UK: Food companies & trade associations challenge deforestation rules in proposed Environment Bill
"Food brands challenge deforestation rules in UK environment bill", 25 May 2021
Trade associations representing leading food suppliers have questioned the need for new regulations to protect forests overseas, which will come before parliament in the environment bill on Wednesday.
The much-delayed bill will contain provisions to force UK-based companies to examine their supply chains in depth and ensure that they are free of links to land illegally deforested overseas.
It will be the first time such due diligence requirements have been introduced into UK law, and campaigners and some companies have welcomed the changes. Similar regulations are also planned in the EU.
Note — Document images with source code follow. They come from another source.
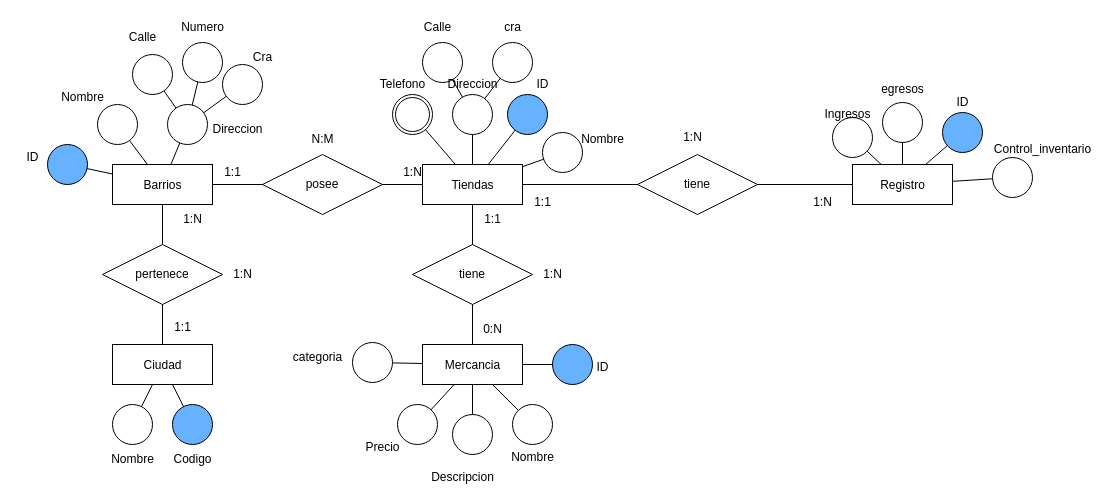
<!DOCTYPE html>
<html lang="es">
<head>
<meta charset="utf-8">
<title>Modelo entidad-relación: barrios, tiendas y mercancía</title>
<style>
:root {
  --paper: #ffffff;
  --ink: #000000;
  --key: #66b2ff;
}
* { box-sizing: border-box; }
html, body { margin: 0; }
body { background: var(--paper); overflow: hidden; }
.diagram {
  position: relative;
  width: 1114px;
  height: 504px;
  overflow: hidden;
  background: var(--paper);
  color: var(--ink);
  font: 12px/14px "Liberation Sans", Arial, Helvetica, sans-serif;
}
.connectors, .relations { position: absolute; inset: 0; fill: none; stroke: var(--ink); stroke-width: 1; }
.relations { fill: var(--paper); }
.entity, .attribute, .label {
  position: absolute;
  left: calc(var(--x) * 1px);
  top: calc(var(--y) * 1px);
}
.entity {
  display: flex;
  align-items: center;
  justify-content: center;
  width: 101px;
  height: 41px;
  margin: -20px 0 0 -50px;
  border: 1px solid var(--ink);
  background: var(--paper);
}
.attribute {
  width: 41px;
  height: 41px;
  margin: -20px 0 0 -20px;
  border: 1px solid var(--ink);
  border-radius: 50%;
  background: var(--paper);
}
.attribute.key { background: var(--key); }
.attribute.multivalued::after {
  content: "";
  position: absolute;
  inset: 2px;
  border: 1px solid var(--ink);
  border-radius: 50%;
}
.label { transform: translate(-50%, -50%); white-space: nowrap; }
</style>
</head>
<body>
<main class="diagram">
  <svg class="connectors" width="1114" height="504" viewBox="0 0 1114 504" aria-hidden="true">
    <g transform="translate(.5 .5)">
      <g id="relation-lines">
        <path d="M162 184H902M162 184V364M472 184V364"/>
      </g>
      <g id="barrios-lines">
        <path d="M162 184L67 164M162 184L117 124M162 184L187 124"/>
        <path d="M187 124L152 74M187 124L202 62M187 124L242 84"/>
      </g>
      <g id="tiendas-lines">
        <path d="M472 184L412 114M472 184V114M472 184L527 114M472 184L562 152"/>
        <path d="M472 114L442 62M472 114L512 62"/>
      </g>
      <g id="registro-lines">
        <path d="M902 184L852 137M902 184V122M902 184L962 132M902 184L1012 177"/>
      </g>
      <g id="ciudad-lines">
        <path d="M162 364L132 424M162 364L192 424"/>
      </g>
      <g id="mercancia-lines">
        <path d="M472 364L372 362M472 364H572M472 364L417 424M472 364V434M472 364L532 424"/>
      </g>
    </g>
  </svg>

  <svg class="relations" width="1114" height="504" viewBox="0 0 1114 504" aria-hidden="true">
    <defs><polygon id="relation" points="0,-30 60,0 0,30 -60,0"/></defs>
    <g transform="translate(.5 .5)">
      <use href="#relation" x="322" y="184"/>
      <use href="#relation" x="697" y="184"/>
      <use href="#relation" x="162" y="274"/>
      <use href="#relation" x="472" y="274"/>
    </g>
  </svg>

  <section aria-label="Relaciones">
    <span class="label" style="--x:322;--y:184">posee</span>
    <span class="label" style="--x:697;--y:184">tiene</span>
    <span class="label" style="--x:162;--y:274">pertenece</span>
    <span class="label" style="--x:472;--y:274">tiene</span>
  </section>

  <section aria-label="Barrios">
    <div class="entity" style="--x:162;--y:184">Barrios</div>
    <i class="attribute key" style="--x:67;--y:164"></i>
    <i class="attribute" style="--x:117;--y:124"></i>
    <i class="attribute" style="--x:187;--y:124"></i>
    <i class="attribute" style="--x:152;--y:74"></i>
    <i class="attribute" style="--x:202;--y:62"></i>
    <i class="attribute" style="--x:242;--y:84"></i>
    <span class="label" style="--x:32.5;--y:157">ID</span>
    <span class="label" style="--x:82.5;--y:97">Nombre</span>
    <span class="label" style="--x:237.5;--y:129">Direccion</span>
    <span class="label" style="--x:142.5;--y:37">Calle</span>
    <span class="label" style="--x:202.5;--y:27">Numero</span>
    <span class="label" style="--x:262.5;--y:57">Cra</span>
  </section>

  <section aria-label="Tiendas">
    <div class="entity" style="--x:472;--y:184">Tiendas</div>
    <i class="attribute multivalued" style="--x:412;--y:114"></i>
    <i class="attribute" style="--x:472;--y:114"></i>
    <i class="attribute" style="--x:442;--y:62"></i>
    <i class="attribute" style="--x:512;--y:62"></i>
    <i class="attribute key" style="--x:527;--y:114"></i>
    <i class="attribute" style="--x:562;--y:152"></i>
    <span class="label" style="--x:402.5;--y:84">Telefono</span>
    <span class="label" style="--x:472.5;--y:84">Direccion</span>
    <span class="label" style="--x:437.5;--y:27">Calle</span>
    <span class="label" style="--x:512.5;--y:27">cra</span>
    <span class="label" style="--x:542.5;--y:84">ID</span>
    <span class="label" style="--x:602.5;--y:139">Nombre</span>
  </section>

  <section aria-label="Registro">
    <div class="entity" style="--x:902;--y:184">Registro</div>
    <i class="attribute" style="--x:852;--y:137"></i>
    <i class="attribute" style="--x:902;--y:122"></i>
    <i class="attribute key" style="--x:962;--y:132"></i>
    <i class="attribute" style="--x:1012;--y:177"></i>
    <span class="label" style="--x:847.5;--y:114">Ingresos</span>
    <span class="label" style="--x:902.5;--y:89">egresos</span>
    <span class="label" style="--x:962.5;--y:102">ID</span>
    <span class="label" style="--x:1042.5;--y:149">Control_inventario</span>
  </section>

  <section aria-label="Ciudad">
    <div class="entity" style="--x:162;--y:364">Ciudad</div>
    <i class="attribute" style="--x:132;--y:424"></i>
    <i class="attribute key" style="--x:192;--y:424"></i>
    <span class="label" style="--x:132.5;--y:459">Nombre</span>
    <span class="label" style="--x:192.5;--y:459">Codigo</span>
  </section>

  <section aria-label="Mercancia">
    <div class="entity" style="--x:472;--y:364">Mercancia</div>
    <i class="attribute" style="--x:372;--y:362"></i>
    <i class="attribute key" style="--x:572;--y:364"></i>
    <i class="attribute" style="--x:417;--y:424"></i>
    <i class="attribute" style="--x:472;--y:434"></i>
    <i class="attribute" style="--x:532;--y:424"></i>
    <span class="label" style="--x:317.5;--y:357">categoria</span>
    <span class="label" style="--x:602.5;--y:367">ID</span>
    <span class="label" style="--x:382.5;--y:447">Precio</span>
    <span class="label" style="--x:462.5;--y:477">Descripcion</span>
    <span class="label" style="--x:532.5;--y:457">Nombre</span>
  </section>

  <section aria-label="Cardinalidades">
    <span class="label" style="--x:232.5;--y:172">1:1</span>
    <span class="label" style="--x:322.5;--y:139">N:M</span>
    <span class="label" style="--x:412.5;--y:172">1:N</span>
    <span class="label" style="--x:542.5;--y:202">1:1</span>
    <span class="label" style="--x:692.5;--y:137">1:N</span>
    <span class="label" style="--x:822.5;--y:202">1:N</span>
    <span class="label" style="--x:192.5;--y:219">1:N</span>
    <span class="label" style="--x:242.5;--y:274">1:N</span>
    <span class="label" style="--x:182.5;--y:327">1:1</span>
    <span class="label" style="--x:492.5;--y:219">1:1</span>
    <span class="label" style="--x:552.5;--y:274">1:N</span>
    <span class="label" style="--x:492.5;--y:329">0:N</span>
  </section>
</main>
</body>
</html>
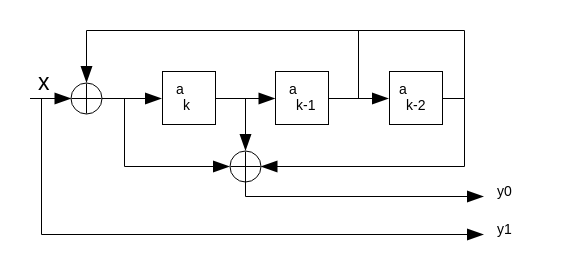
<!DOCTYPE html>
<html lang="en">
<head>
<meta charset="utf-8">
<title>Recursive convolutional encoder</title>
<style>
:root { --paper: #fff; --ink: #000; }
* { box-sizing: border-box; }
html, body { margin: 0; overflow: hidden; background: var(--paper); }
.diagram {
  position: relative; width: 569px; height: 271px; overflow: hidden;
  background: var(--paper); color: var(--ink);
  font: 14px/16px "Liberation Sans", sans-serif;
}
.wires { position: absolute; inset: 0; }
.wire { fill: none; stroke: var(--ink); stroke-width: 1; }
.register {
  position: absolute; top: 71px; width: 54px; height: 54px;
  padding: 9px 0 0 13px; border: 1px solid var(--ink); background: var(--paper);
}
.register span { display: block; white-space: nowrap; }
.register .index { padding-left: 7px; }
.register-1 { left: 162px; }
.register-2 { left: 275px; }
.register-3 { left: 389px; padding-left: 9px; }
.label { position: absolute; white-space: nowrap; }
.input { left: 38px; top: 69px; font-size: 23px; line-height: 26px; }
.output-0 { left: 497px; top: 183px; }
.output-1 { left: 497px; top: 221px; }
</style>
</head>
<body>
<main class="diagram">
  <svg class="wires" width="569" height="271" viewBox="0 0 569 271" aria-hidden="true">
    <defs>
      <path id="arrowhead" d="M0 0L-17 -6V6Z"/>
      <g id="adder" class="wire">
        <circle r="15.5"/>
        <path d="M-15 0H15M0 -15V15"/>
      </g>
    </defs>
    <g class="wire">
      <path d="M30 98.5H60"/>
      <path d="M102 98.5H150"/>
      <path d="M215 98.5H262"/>
      <path d="M328 98.5H375"/>
      <path d="M442 98.5H464.5"/>
      <path d="M86.5 70V30.5H464.5V166.5H272"/>
      <path d="M358.5 30.5V98.5"/>
      <path d="M124.5 98.5V166.5H218"/>
      <path d="M245.5 98.5V138"/>
      <path d="M245.5 181V196.5H470"/>
      <path d="M41.5 98.5V234.5H470"/>
    </g>
    <use href="#adder" x="86.5" y="98.5"/>
    <use href="#adder" x="245.5" y="166.5"/>
    <use href="#arrowhead" x="71.5" y="98.5"/>
    <use href="#arrowhead" x="162" y="98.5"/>
    <use href="#arrowhead" x="275.5" y="98.5"/>
    <use href="#arrowhead" x="389" y="98.5"/>
    <use href="#arrowhead" x="230" y="166.5"/>
    <use href="#arrowhead" x="484" y="196.5"/>
    <use href="#arrowhead" x="484" y="234.5"/>
    <use href="#arrowhead" transform="translate(86.5 83) rotate(90)"/>
    <use href="#arrowhead" transform="translate(245.5 151) rotate(90)"/>
    <use href="#arrowhead" transform="translate(260.5 166.5) rotate(180)"/>
  </svg>

  <div class="register register-1"><span>a</span><span class="index">k</span></div>
  <div class="register register-2"><span>a</span><span class="index">k-1</span></div>
  <div class="register register-3"><span>a</span><span class="index">k-2</span></div>

  <span class="label input">x</span>
  <span class="label output-0">y0</span>
  <span class="label output-1">y1</span>
</main>
</body>
</html>
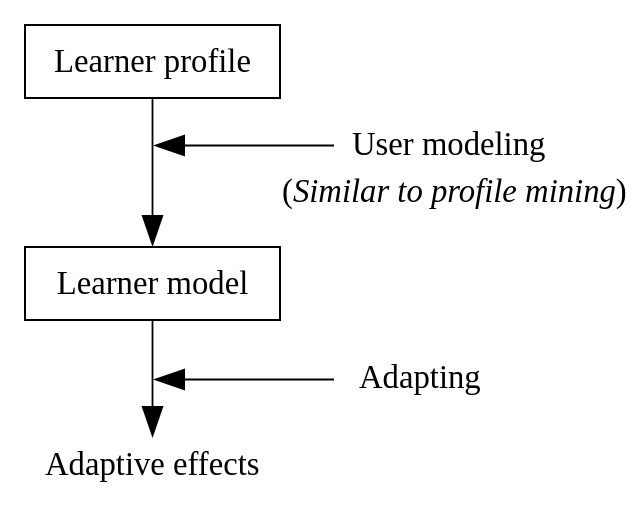
<!DOCTYPE html>
<html lang="en">
<head>
<meta charset="utf-8">
<title>Learner modeling flow</title>
<style>
:root { --ink: #000; --paper: #fff; }
* { box-sizing: border-box; margin: 0; }
body { width: 641px; height: 513px; overflow: hidden; background: var(--paper); }
.diagram {
  position: relative; width: 641px; height: 513px; overflow: hidden;
  color: var(--ink); background: var(--paper);
  font: 32.7px/40px "Liberation Serif", "Times New Roman", serif;
}
.connectors { position: absolute; left: 0; top: 0; display: block; }
.connectors line { stroke: var(--ink); stroke-width: 1.8; }
.connectors polygon { fill: var(--ink); }
.node, .label { position: absolute; white-space: nowrap; }
.node {
  left: 24px; width: 257px; height: 75px; padding-bottom: 2px;
  display: flex; align-items: center; justify-content: center;
  border: 2px solid var(--ink);
}
.profile { top: 24px; }
.model { top: 246px; }
.user-modeling { left: 352px; top: 124px; }
.note { left: 282px; top: 171px; }
.adapting { left: 359px; top: 357px; }
.effects { left: 45px; top: 444px; }
</style>
</head>
<body>
<main class="diagram">
  <svg class="connectors" width="641" height="513" viewBox="0 0 641 513" aria-hidden="true">
    <defs>
      <polygon id="arrow-down" points="0,0 -11,-32 11,-32"/>
      <polygon id="arrow-left" points="0,0 32,-11 32,11"/>
    </defs>
    <line x1="152.5" y1="98" x2="152.5" y2="220"/>
    <use href="#arrow-down" x="152.5" y="247"/>
    <line x1="180" y1="145.5" x2="334" y2="145.5"/>
    <use href="#arrow-left" x="153" y="145.5"/>
    <line x1="152.5" y1="320" x2="152.5" y2="410"/>
    <use href="#arrow-down" x="152.5" y="438"/>
    <line x1="180" y1="379.5" x2="334" y2="379.5"/>
    <use href="#arrow-left" x="153" y="379.5"/>
  </svg>
  <div class="node profile">Learner profile</div>
  <p class="label user-modeling">User modeling</p>
  <p class="label note">(<em>Similar to profile mining</em>)</p>
  <div class="node model">Learner model</div>
  <p class="label adapting">Adapting</p>
  <p class="label effects">Adaptive effects</p>
</main>
</body>
</html>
However, documents obtained under the Freedom of Information Act show that companies and trade associations representing household brands have said that the requirements could be too onerous, raise costs, or may not work.
Cargill, the US-based commodity giant that has been linked to deforestation in the Amazon, told the government it would cost more: “There is a risk due diligence will not sufficiently overcome [issues with traceability of goods] without harming supply chain resilience and efficiency, with associated cost impacts.”
Some agriculture and food industry trade bodies also questioned the penalties proposed in the new bill, of fines on companies that contravene the requirements.
The Seed Crushers and Oil Processors Association (SCOPA), which represents soy and palm oil companies, said in its response: “We are not comfortable with the threat of fines levied against companies contravening this law. Unless such contraventions could be defined in some ways as deliberate or knowingly, the danger is companies could be penalised despite doing all in their power to comply.”...
...The AIC, which represents farm suppliers in the UK, also warned of raised costs and called on the government to “recognise and work with existing measures and initiatives in place before anything else”.
The Chilled Foods Association (CFA) also questioned whether due diligence was needed, saying it was “already done where possible”, and said that public reporting was “already challenged internally by many member companies”...